This prefigured the resurrection of Jesus. The ceremony took place on the third day from the Passover. Jesus rose the third day, 1 Cor 15:20, "Christ has indeed been raised from the dead, the firstfruits of those who have fallen asleep." Until the sheaf of the firstfruits had been presented to the Lord, no one was permitted to eat bread, parched corn, or green ears. So, until God had reaped the firstfruits from the tomb in the garden, there could be no gathering of the harvest. "But each in his own turn: Christ, the firstfruits; then, when he comes, those who belong to him." (1 Cor 15:23)

This was held at the beginning of wheat harvesting, seven weeks from the Feast of Firstfruits (Lev 23:15-16). In the New Testament it called Pentecost (Greek 'pente' = fifty) The festival commemorated the giving of the Law which took place 50 days after the Sabbath following the Passover. On the day of Pentecost following Jesus' resurrection, a new revelation was given to the people in the gospel preached by the apostles, with the invitation to all to enter a covenant with God through baptism into Christ (Acts 2:40).

Almost four months after the Pentecost, though not at a precise interval, the feast of Trumpets was a day of rest celebrated with trumpet blasts and sacrifices when the nation was presented before God. This prefigures the time when "the Lord himself will come down from heaven, with a loud command, with the voice of the archangel and with the trumpet call of God", 1 Thes 4:16 and, "in a flash, in the twinkling of an eye, at the last trumpet. For the trumpet will sound, the dead will be raised imperishable, and we will be changed" 1 Cor 15:52.

On this day the priests offered sacrifices of atonement for themselves and the people. This pointed forward to the work of redemption accomplished by Christ. In addition to personal atonement obtained through him, the scriptures refer to national atonement to be achieved at his second coming. Natural Israel will be humbled and then obtain national redemption, Isa 4:4. Then those nations that will be given a place in God's Kingdom will be gathered for the same purpose, Zeph 3:18.

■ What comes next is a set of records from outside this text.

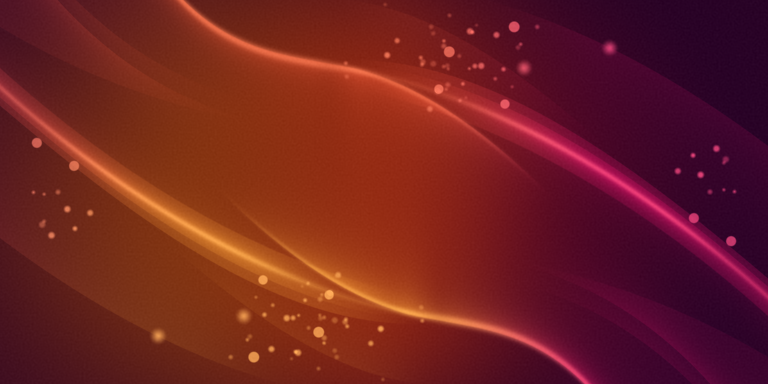
A WebGL 2 fragment shader for this background:

```glsl
#version 300 es
precision highp float;
// Glowing silk ribbons and drifting sparks over a warm amber to plum gradient.
uniform vec2 u_resolution;
out vec4 fragColor;

vec2 hash2(vec2 p) {
  vec3 h = fract(p.xyx * vec3(0.1031, 0.1030, 0.0973));
  h += dot(h, h.yzx + 33.33);
  return fract((h.xx + h.yz) * h.zy);
}

float cornerSlope(vec2 cell, vec2 offset) {
  return dot(hash2(cell) * 2.0 - 1.0, offset);
}

float gradientNoise(vec2 p) {
  vec2 i = floor(p), f = fract(p), u = f * f * (3.0 - 2.0 * f);
  vec2 e = vec2(1.0, 0.0);
  return mix(mix(cornerSlope(i, f), cornerSlope(i + e, f - e), u.x),
             mix(cornerSlope(i + e.yx, f - e.yx), cornerSlope(i + 1.0, f - 1.0), u.x), u.y);
}

// Height at x of a cubic from a to b with the given end slopes.
float bend(float x, vec2 a, vec2 b, float slopeA, float slopeB) {
  float h = b.x - a.x, t = (x - a.x) / h, s = t - 1.0;
  return mix(a.y, b.y, t * t * (3.0 - 2.0 * t)) + h * t * s * (slopeA * s + slopeB * t);
}

// Sharp upper edge that fades with depth below it.
float veil(float depth, float fade, float aa) {
  return smoothstep(-aa, aa, depth) * exp(-max(depth, 0.0) / fade);
}

float band(float depth, float low, float high, float aa) {
  return smoothstep(low - aa, low + aa, depth) * smoothstep(high + aa, high - aa, depth);
}

float streak(float d, float width) {
  return exp(-d * d / (width * width));
}

// One ribbon with its branch: x is the soft body, y the bright core.
vec2 ribbon(vec2 q, float aa) {
  vec2 fork = vec2(0.872, 0.831);
  float trunk = q.x < fork.x ? bend(q.x, vec2(0.477, 1.0), fork, -1.0, -0.19)
                             : bend(q.x, fork, vec2(2.0, 0.227), -0.19, -0.9);
  float crest = bend(q.x, vec2(0.85, 0.84), vec2(2.0, 0.275), 0.1, -0.85);
  float branch = bend(q.x, fork, vec2(1.44, 0.485), -0.15, -1.0);
  float d = (trunk - q.y) * 0.8, b = (branch - q.y) * 0.8;
  float stem = 1.0 - smoothstep(0.8, 1.0, q.x);
  float tail = smoothstep(0.9, 1.35, q.x);
  float fork2 = smoothstep(0.84, 0.95, q.x) * (1.0 - smoothstep(1.05, 1.45, q.x));
  float shine = smoothstep(1.1, 1.45, q.x) * (1.0 - 0.6 * smoothstep(1.7, 1.95, q.x));
  float body = stem * (0.5 * veil(d, 0.025, aa) + 0.15 * veil(d, 0.09, aa));
  body += fork2 * (0.4 * veil(b, 0.035, aa) + 0.18 * veil(b, 0.11, aa));
  body += smoothstep(0.86, 1.2, q.x) * 0.2 * band(q.y, trunk, crest, aa);
  body += tail * 0.14 * band(q.y, trunk, mix(trunk, crest, 0.55), aa);
  body += tail * (0.16 * band(d, 0.0, 0.04, aa) + 0.22 * veil(d, 0.045, aa));
  body += shine * 0.25 * streak(d, 0.022);
  float core = stem * 0.75 * streak(d - 0.004, 0.009) + fork2 * 0.55 * streak(b - 0.003, 0.006);
  core += (0.2 * smoothstep(0.85, 0.95, q.x) + 0.65 * shine) * streak(d, 0.007);
  return vec2(body, core);
}

// Faint folds around the ribbon.
float folds(vec2 q, float aa) {
  float inner = bend(q.x, vec2(0.15, 1.0), vec2(0.68, 0.68), -1.1, -0.25) - q.y;
  float outer = bend(q.x, vec2(0.0, 0.93), vec2(0.68, 0.675), -0.6, -0.2) - q.y;
  float far = bend(q.x, vec2(1.3, 0.99), vec2(2.0, 0.62), -0.3, -0.75) - q.y;
  float near = bend(q.x, vec2(0.9, 1.0), vec2(1.6, 0.6), -0.1, -0.9) - q.y;
  float corner = 1.0 - smoothstep(0.25, 0.68, q.x);
  float light = corner * (0.14 * veil(inner, 0.06, aa) + 0.1 * veil(inner + 0.05, 0.08, aa));
  light += corner * 0.08 * smoothstep(aa, -aa, outer);
  light += smoothstep(1.2, 1.6, q.x) * 0.13 * veil(far, 0.18, aa);
  return light + smoothstep(0.85, 1.1, q.x) * (1.0 - smoothstep(1.3, 1.6, q.x)) * 0.1 * veil(near, 0.12, aa);
}

float disc(vec2 q, vec2 center, float radius, float blur) {
  return 1.0 - smoothstep(radius - blur, radius + blur, length(q - center));
}

float discRow(vec2 q, vec2 start, vec2 stride, float radius, float blur) {
  float light = 0.0;
  for (int i = 0; i < 2; i++) light += disc(q, start + stride * float(i), radius, blur);
  return light;
}

float sparks(vec2 q, vec2 center, vec2 spread, int count, float seed, float aa) {
  float light = 0.0;
  for (int i = 0; i < count; i++) {
    vec2 k = vec2(float(i) * 7.3, seed);
    vec2 offset = hash2(k) + hash2(k + 19.7) - 1.0, size = hash2(k + 41.1);
    light += disc(q, center + spread * offset, 0.003 + 0.005 * size.x * size.x, aa + 0.002) * (0.3 + 0.6 * size.y);
  }
  return light;
}

float lights(vec2 q, float aa) {
  float light = 0.85 * discRow(q, vec2(1.143, 0.768), vec2(0.172, -0.039), 0.012, aa);
  light += 0.8 * discRow(q, vec2(1.17, 0.865), vec2(0.169, 0.065), 0.014, aa);
  light += 0.85 * discRow(q, vec2(1.365, 0.823), vec2(0.223, 0.052), 0.012, 0.014);
  light += 0.75 * discRow(q, vec2(1.807, 0.432), vec2(0.097, -0.06), 0.013, aa);
  light += sparks(q, vec2(1.18, 0.86), vec2(0.3, 0.17), 38, 3.0, aa);
  return light + sparks(q, vec2(1.87, 0.56), vec2(0.13, 0.1), 9, 8.0, aa);
}

void main() {
  vec2 p = gl_FragCoord.xy / u_resolution.y;
  vec2 turned = vec2(u_resolution.x / u_resolution.y, 1.0) - p;
  float aa = 1.0 / u_resolution.y;

  // Warm center sinking into plum corners.
  vec3 color = mix(vec3(0.51, 0.20, 0.06), vec3(0.57, 0.15, 0.07), smoothstep(0.4, 1.1, p.x));
  color = mix(color, vec3(0.37, 0.03, 0.13), smoothstep(0.95, 1.6, p.x));
  vec3 plum = mix(vec3(0.24, 0.05, 0.13), vec3(0.16, 0.01, 0.15), smoothstep(0.3, 1.9, p.x));
  color = mix(color, plum, smoothstep(0.25, 1.0, length((p - vec2(0.85, 0.48)) / vec2(1.15, 0.9))));

  // Ribbons: the second is the first turned half way round.
  vec3 hot = mix(vec3(1.0, 0.64, 0.22), vec3(0.96, 0.36, 0.22), smoothstep(0.3, 0.8, p.y));
  vec3 pink = mix(vec3(0.92, 0.27, 0.35), vec3(0.95, 0.08, 0.44), smoothstep(0.1, 1.4, p.x));
  vec3 tint = mix(hot, pink, smoothstep(0.3, 0.9, abs(p.x - 0.72)));
  vec2 glow = ribbon(p, aa) + ribbon(turned, aa);
  color = mix(color, tint, clamp(glow.x + folds(p, aa) + folds(turned, aa), 0.0, 0.9));
  color = mix(color, mix(tint, vec3(1.0, 0.8, 0.6), 0.25), clamp(glow.y, 0.0, 1.0));

  // Sparks and fine grain.
  float spark = lights(p, aa) + lights(turned, aa);
  color = mix(color, mix(tint, vec3(1.0, 0.75, 0.65), 0.3), clamp(spark, 0.0, 1.0));
  color += 0.025 * gradientNoise(p * 170.0);
  fragColor = vec4(color, 1.0);
}
```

In contrast to the Day of Atonement, during which the Israelites were to afflict themselves, during this festival they are commanded to rejoice. This third great festival held at the end of the harvest prefigures the Millennium, when the redeemed shall rejoice before God, Rev 7:9-17. This feast will continue to be celebrated during the Millennium in anticipation of the final harvest to be gathered in by the Lord at the conclusion of the thousand years of peace. Zech 14:16. The harvest of faithful ones at the end of the Millennium will represent the final ingathering developed out of the waving of the first single sheaf (typifying the Lord Jesus Christ) on the first day of the week following Passover.

Should you wish to investigate the subject further, the following are suggested:

  • The Temple: Its Ministry and Services as they were at the time of Christ -- Alfred Edersheim
  • Thus Shalt Thou Serve -- C. W. Hemming